ABOUT THIS TASK - All lines in the material below that hold "soft" should be found and copied.

___ TASK MATERIAL

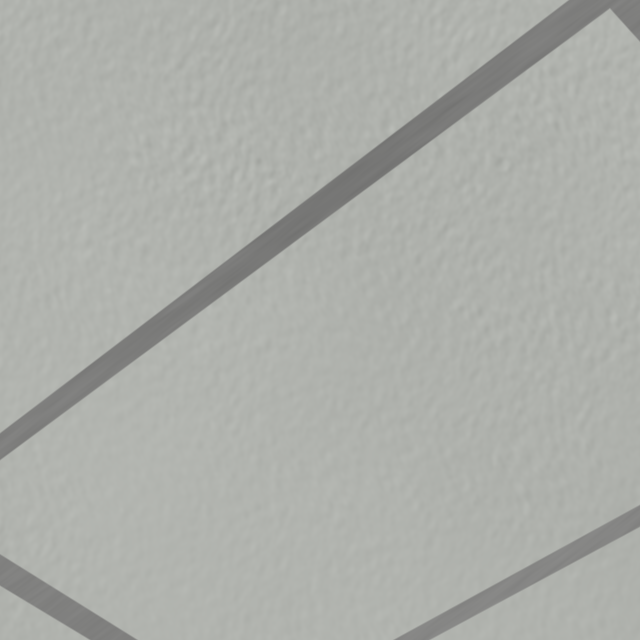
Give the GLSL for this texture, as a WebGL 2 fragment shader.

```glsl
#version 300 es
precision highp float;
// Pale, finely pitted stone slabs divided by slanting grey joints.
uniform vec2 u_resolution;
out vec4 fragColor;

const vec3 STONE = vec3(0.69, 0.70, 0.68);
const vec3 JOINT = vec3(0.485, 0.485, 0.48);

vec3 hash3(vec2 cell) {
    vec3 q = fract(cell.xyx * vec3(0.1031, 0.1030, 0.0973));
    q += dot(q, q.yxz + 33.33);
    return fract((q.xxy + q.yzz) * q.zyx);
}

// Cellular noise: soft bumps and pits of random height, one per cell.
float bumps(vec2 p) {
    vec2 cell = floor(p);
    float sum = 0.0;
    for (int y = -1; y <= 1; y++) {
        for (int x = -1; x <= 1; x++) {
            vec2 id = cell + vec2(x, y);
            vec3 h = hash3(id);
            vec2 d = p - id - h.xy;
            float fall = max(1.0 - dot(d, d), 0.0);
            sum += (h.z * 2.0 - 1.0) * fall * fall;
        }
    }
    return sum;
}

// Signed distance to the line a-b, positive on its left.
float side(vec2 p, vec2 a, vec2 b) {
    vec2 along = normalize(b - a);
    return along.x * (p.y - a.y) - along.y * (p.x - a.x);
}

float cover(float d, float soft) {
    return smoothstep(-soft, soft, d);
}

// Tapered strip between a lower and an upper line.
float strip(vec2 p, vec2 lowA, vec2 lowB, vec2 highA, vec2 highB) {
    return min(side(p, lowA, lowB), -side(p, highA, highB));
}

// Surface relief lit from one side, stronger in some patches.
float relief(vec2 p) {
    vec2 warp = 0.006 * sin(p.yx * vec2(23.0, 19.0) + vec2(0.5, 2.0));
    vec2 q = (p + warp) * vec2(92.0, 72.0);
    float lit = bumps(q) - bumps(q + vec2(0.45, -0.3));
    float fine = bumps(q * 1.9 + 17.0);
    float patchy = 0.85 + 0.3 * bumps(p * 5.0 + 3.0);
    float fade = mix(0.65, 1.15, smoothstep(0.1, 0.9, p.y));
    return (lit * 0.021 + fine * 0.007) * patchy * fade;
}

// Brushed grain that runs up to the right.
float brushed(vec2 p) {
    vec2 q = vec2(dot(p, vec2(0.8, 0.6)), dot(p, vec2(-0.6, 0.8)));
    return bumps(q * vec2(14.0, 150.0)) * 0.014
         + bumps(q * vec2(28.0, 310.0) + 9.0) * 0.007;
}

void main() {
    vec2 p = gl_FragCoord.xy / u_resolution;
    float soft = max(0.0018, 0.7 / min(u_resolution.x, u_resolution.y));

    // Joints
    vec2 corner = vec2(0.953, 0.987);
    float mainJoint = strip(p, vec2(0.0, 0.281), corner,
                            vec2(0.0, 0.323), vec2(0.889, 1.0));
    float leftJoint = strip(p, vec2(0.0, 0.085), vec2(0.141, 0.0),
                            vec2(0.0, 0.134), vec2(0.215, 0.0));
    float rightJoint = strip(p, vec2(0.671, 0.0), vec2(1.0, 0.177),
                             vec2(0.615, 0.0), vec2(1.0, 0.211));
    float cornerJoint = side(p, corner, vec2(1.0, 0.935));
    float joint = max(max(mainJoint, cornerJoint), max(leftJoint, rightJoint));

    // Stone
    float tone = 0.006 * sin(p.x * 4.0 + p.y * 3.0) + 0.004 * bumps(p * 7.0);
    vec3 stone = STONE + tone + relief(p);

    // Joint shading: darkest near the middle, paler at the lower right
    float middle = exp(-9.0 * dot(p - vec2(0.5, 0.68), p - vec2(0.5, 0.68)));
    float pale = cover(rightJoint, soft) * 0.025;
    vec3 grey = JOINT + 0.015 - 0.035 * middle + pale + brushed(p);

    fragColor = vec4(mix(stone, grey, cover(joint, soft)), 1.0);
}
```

______

TASK ANSWER -
// Cellular noise: soft bumps and pits of random height, one per cell.
float cover(float d, float soft) {
    return smoothstep(-soft, soft, d);
    float soft = max(0.0018, 0.7 / min(u_resolution.x, u_resolution.y));
    float pale = cover(rightJoint, soft) * 0.025;
    fragColor = vec4(mix(stone, grey, cover(joint, soft)), 1.0);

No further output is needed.